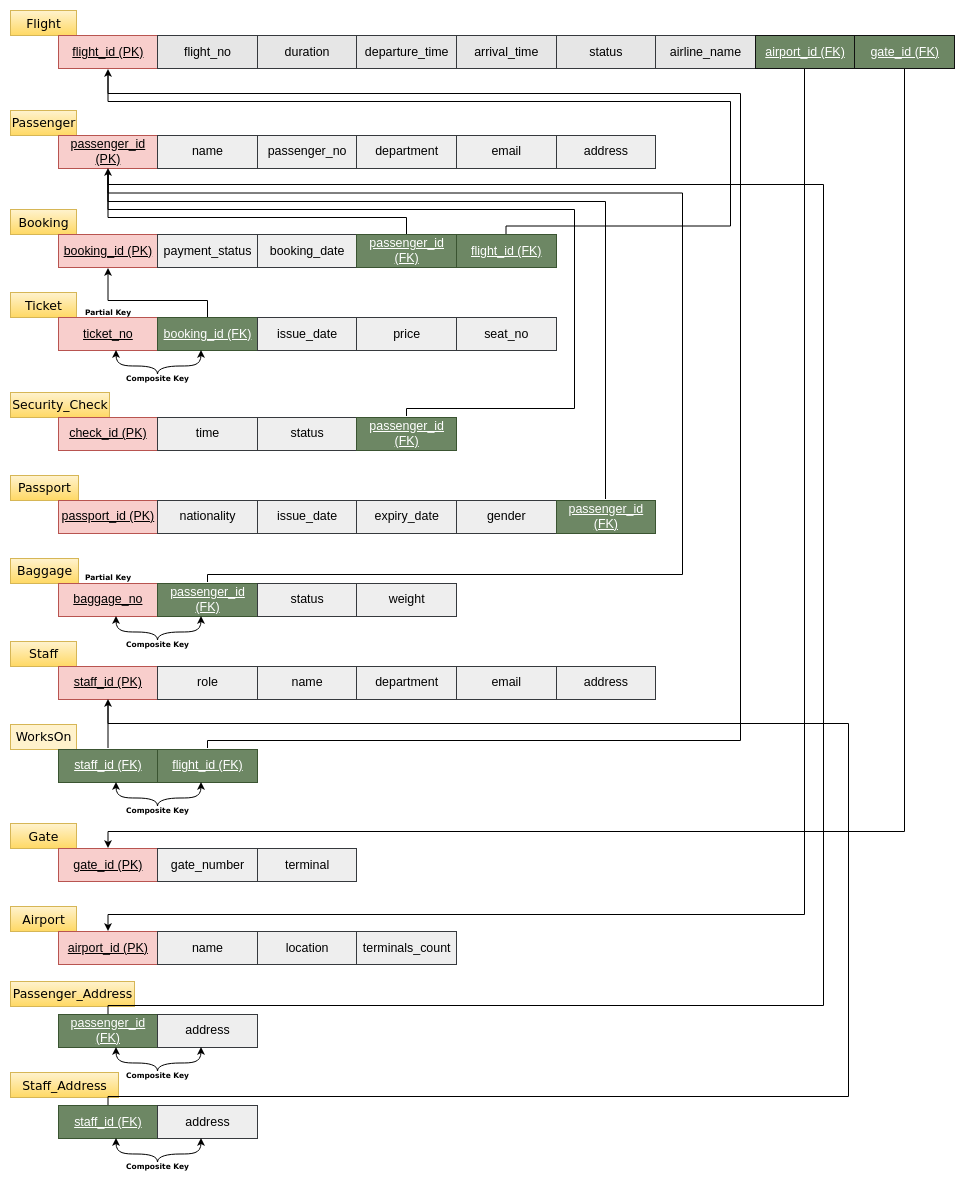
<!DOCTYPE html>
<html lang="en">
<head>
<meta charset="utf-8">
<title>Airport relational schema</title>
<style>
:root {
  --ink: #000;
  --label-top: #fff2cc;
  --label-bottom: #ffd966;
  --label-line: #d6b656;
  --field: #eee;
  --field-strong: #e6e6e6;
  --field-line: #36393d;
  --pk: #f8cecc;
  --pk-line: #b85450;
  --fk: #6d8764;
  --fk-line: #3a5431;
}
* { box-sizing: border-box; }
html, body { margin: 0; }
body { width: 965px; height: 1190px; overflow: hidden; background: #fff; color: var(--ink); }
.schema { position: relative; width: 965px; height: 1190px; overflow: hidden; }
.entity { position: absolute; left: 10px; top: var(--y); }
.entity h2 {
  display: flex; align-items: center; justify-content: center;
  width: var(--w, 67px); height: 26px; margin: 0;
  border: 1px solid var(--label-line);
  background: linear-gradient(var(--label-top), var(--label-bottom));
  font: 400 12.45px "DejaVu Sans", sans-serif; white-space: nowrap;
}
.entity.pale h2 { background: var(--label-top); }
.fields {
  display: flex; margin: -1px 0 0 47.6px; padding: 0; list-style: none;
  font: 12.45px/15px "Liberation Sans", Arial, sans-serif;
}
.spaced .fields { margin-top: 7px; }
.fields li {
  display: flex; flex: 0 0 100.6px; align-items: center; justify-content: center;
  height: 34px; margin-right: -1px; text-align: center; white-space: nowrap;
  border: 1px solid var(--field-line); background: var(--field);
}
.strong li { background: var(--field-strong); }
.fields .pk { background: var(--pk); border-color: var(--pk-line); text-decoration: underline; }
.fields .fk { background: var(--fk); border-color: var(--fk-line); color: #fff; text-decoration: underline; }
.strong .fk { border-color: #111; }
.note {
  position: absolute; left: var(--x); top: var(--y); transform: translate(-50%, -50%);
  font: 700 7.5px/10px "DejaVu Sans", sans-serif; white-space: nowrap;
}
.relations { position: absolute; left: 0; top: 0; }
.wire { fill: none; stroke: var(--ink); stroke-width: 1; }
</style>
</head>
<body>
<main class="schema">
  <section class="entity" style="--y:10px">
    <h2>Flight</h2>
    <ul class="fields strong"><li class="pk">flight_id (PK)</li><li>flight_no</li><li>duration</li><li>departure_time</li><li>arrival_time</li><li>status</li><li>airline_name</li><li class="fk">airport_id (FK)</li><li class="fk">gate_id (FK)</li></ul>
  </section>
  <section class="entity" style="--y:109.5px">
    <h2>Passenger</h2>
    <ul class="fields"><li class="pk">passenger_id<br>(PK)</li><li>name</li><li>passenger_no</li><li>department</li><li>email</li><li>address</li></ul>
  </section>
  <section class="entity" style="--y:209px">
    <h2>Booking</h2>
    <ul class="fields"><li class="pk">booking_id (PK)</li><li>payment_status</li><li>booking_date</li><li class="fk">passenger_id<br>(FK)</li><li class="fk">flight_id (FK)</li></ul>
  </section>
  <section class="entity" style="--y:292px">
    <h2>Ticket</h2>
    <ul class="fields"><li class="pk">ticket_no</li><li class="fk">booking_id (FK)</li><li>issue_date</li><li>price</li><li>seat_no</li></ul>
  </section>
  <section class="entity" style="--y:391.5px;--w:100px">
    <h2>Security_Check</h2>
    <ul class="fields"><li class="pk">check_id (PK)</li><li>time</li><li>status</li><li class="fk">passenger_id<br>(FK)</li></ul>
  </section>
  <section class="entity" style="--y:474.5px;--w:69px">
    <h2>Passport</h2>
    <ul class="fields"><li class="pk">passport_id (PK)</li><li>nationality</li><li>issue_date</li><li>expiry_date</li><li>gender</li><li class="fk">passenger_id<br>(FK)</li></ul>
  </section>
  <section class="entity" style="--y:557.5px;--w:69px">
    <h2>Baggage</h2>
    <ul class="fields"><li class="pk">baggage_no</li><li class="fk">passenger_id<br>(FK)</li><li>status</li><li>weight</li></ul>
  </section>
  <section class="entity" style="--y:640.5px">
    <h2>Staff</h2>
    <ul class="fields"><li class="pk">staff_id (PK)</li><li>role</li><li>name</li><li>department</li><li>email</li><li>address</li></ul>
  </section>
  <section class="entity pale" style="--y:723.5px">
    <h2>WorksOn</h2>
    <ul class="fields"><li class="fk">staff_id (FK)</li><li class="fk">flight_id (FK)</li></ul>
  </section>
  <section class="entity" style="--y:823px">
    <h2>Gate</h2>
    <ul class="fields"><li class="pk">gate_id (PK)</li><li>gate_number</li><li>terminal</li></ul>
  </section>
  <section class="entity" style="--y:906px">
    <h2>Airport</h2>
    <ul class="fields"><li class="pk">airport_id (PK)</li><li>name</li><li>location</li><li>terminals_count</li></ul>
  </section>
  <section class="entity spaced" style="--y:980.5px;--w:125px">
    <h2>Passenger_Address</h2>
    <ul class="fields"><li class="fk">passenger_id<br>(FK)</li><li>address</li></ul>
  </section>
  <section class="entity spaced" style="--y:1072px;--w:109px">
    <h2>Staff_Address</h2>
    <ul class="fields"><li class="fk">staff_id (FK)</li><li>address</li></ul>
  </section>

  <svg class="relations" width="965" height="1190" viewBox="0 0 965 1190" aria-hidden="true">
    <defs>
      <path id="arrow-up" d="M0 0L4 8L0 6L-4 8Z"/>
      <path id="arrow-down" d="M0 0L4 -8L0 -6L-4 -8Z"/>
      <g id="composite">
        <path class="wire" d="M116 5C116 16 125 16 137 16S157.500 18 157.500 24C157.500 18 168 16 180 16S201 16 201 5"/>
        <use href="#arrow-up" x="116"/>
        <use href="#arrow-up" x="201"/>
      </g>
    </defs>
    <g class="wire">
      <polyline points="506,234 506,226 730.5,226 730.5,101.5 108,101.5 108,74"/>
      <polyline points="207.5,748 207.5,740.5 740.5,740.5 740.5,93.5 108,93.5 108,74"/>
      <polyline points="406.5,234 406.5,217.5 108,217.5 108,173"/>
      <polyline points="406.5,416 406.5,408.5 574.5,408.5 574.5,209.5 108,209.5 108,173"/>
      <polyline points="605.5,499 605.5,201.5 108,201.5 108,173"/>
      <polyline points="207.5,582 207.5,574.5 682.5,574.5 682.5,193 108,193 108,173"/>
      <polyline points="108,1014 108,1005.5 823.5,1005.5 823.5,184.5 108,184.5 108,173"/>
      <polyline points="207.5,317 207.5,300.5 108,300.5 108,273"/>
      <polyline points="108,748 108,704"/>
      <polyline points="108,1105 108,1096.5 848.5,1096.5 848.5,723.5 108,723.5 108,704"/>
      <polyline points="804.5,69 804.5,914.5 108,914.5 108,925"/>
      <polyline points="904.5,69 904.5,831.5 108,831.5 108,842"/>
    </g>
    <use href="#arrow-up" x="108" y="69"/>
    <use href="#arrow-up" x="108" y="168"/>
    <use href="#arrow-up" x="108" y="268"/>
    <use href="#arrow-up" x="108" y="699"/>
    <use href="#arrow-down" x="108" y="848"/>
    <use href="#arrow-down" x="108" y="931"/>
    <use href="#composite" y="350"/>
    <use href="#composite" y="616"/>
    <use href="#composite" y="782"/>
    <use href="#composite" y="1047"/>
    <use href="#composite" y="1138"/>
  </svg>

  <span class="note" style="--x:108px;--y:312.5px">Partial Key</span>
  <span class="note" style="--x:108px;--y:578px">Partial Key</span>
  <span class="note" style="--x:157.5px;--y:379px">Composite Key</span>
  <span class="note" style="--x:157.5px;--y:644.5px">Composite Key</span>
  <span class="note" style="--x:157.5px;--y:810.5px">Composite Key</span>
  <span class="note" style="--x:157.5px;--y:1076px">Composite Key</span>
  <span class="note" style="--x:157.5px;--y:1167px">Composite Key</span>
</main>
</body>
</html>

===============

I need every line of the data that has the word "height"; please list them.

### Response to this task
body { width: 965px; height: 1190px; overflow: hidden; background: #fff; color: var(--ink); }
.schema { position: relative; width: 965px; height: 1190px; overflow: hidden; }
  width: var(--w, 67px); height: 26px; margin: 0;
  height: 34px; margin-right: -1px; text-align: center; white-space: nowrap;
  <svg class="relations" width="965" height="1190" viewBox="0 0 965 1190" aria-hidden="true">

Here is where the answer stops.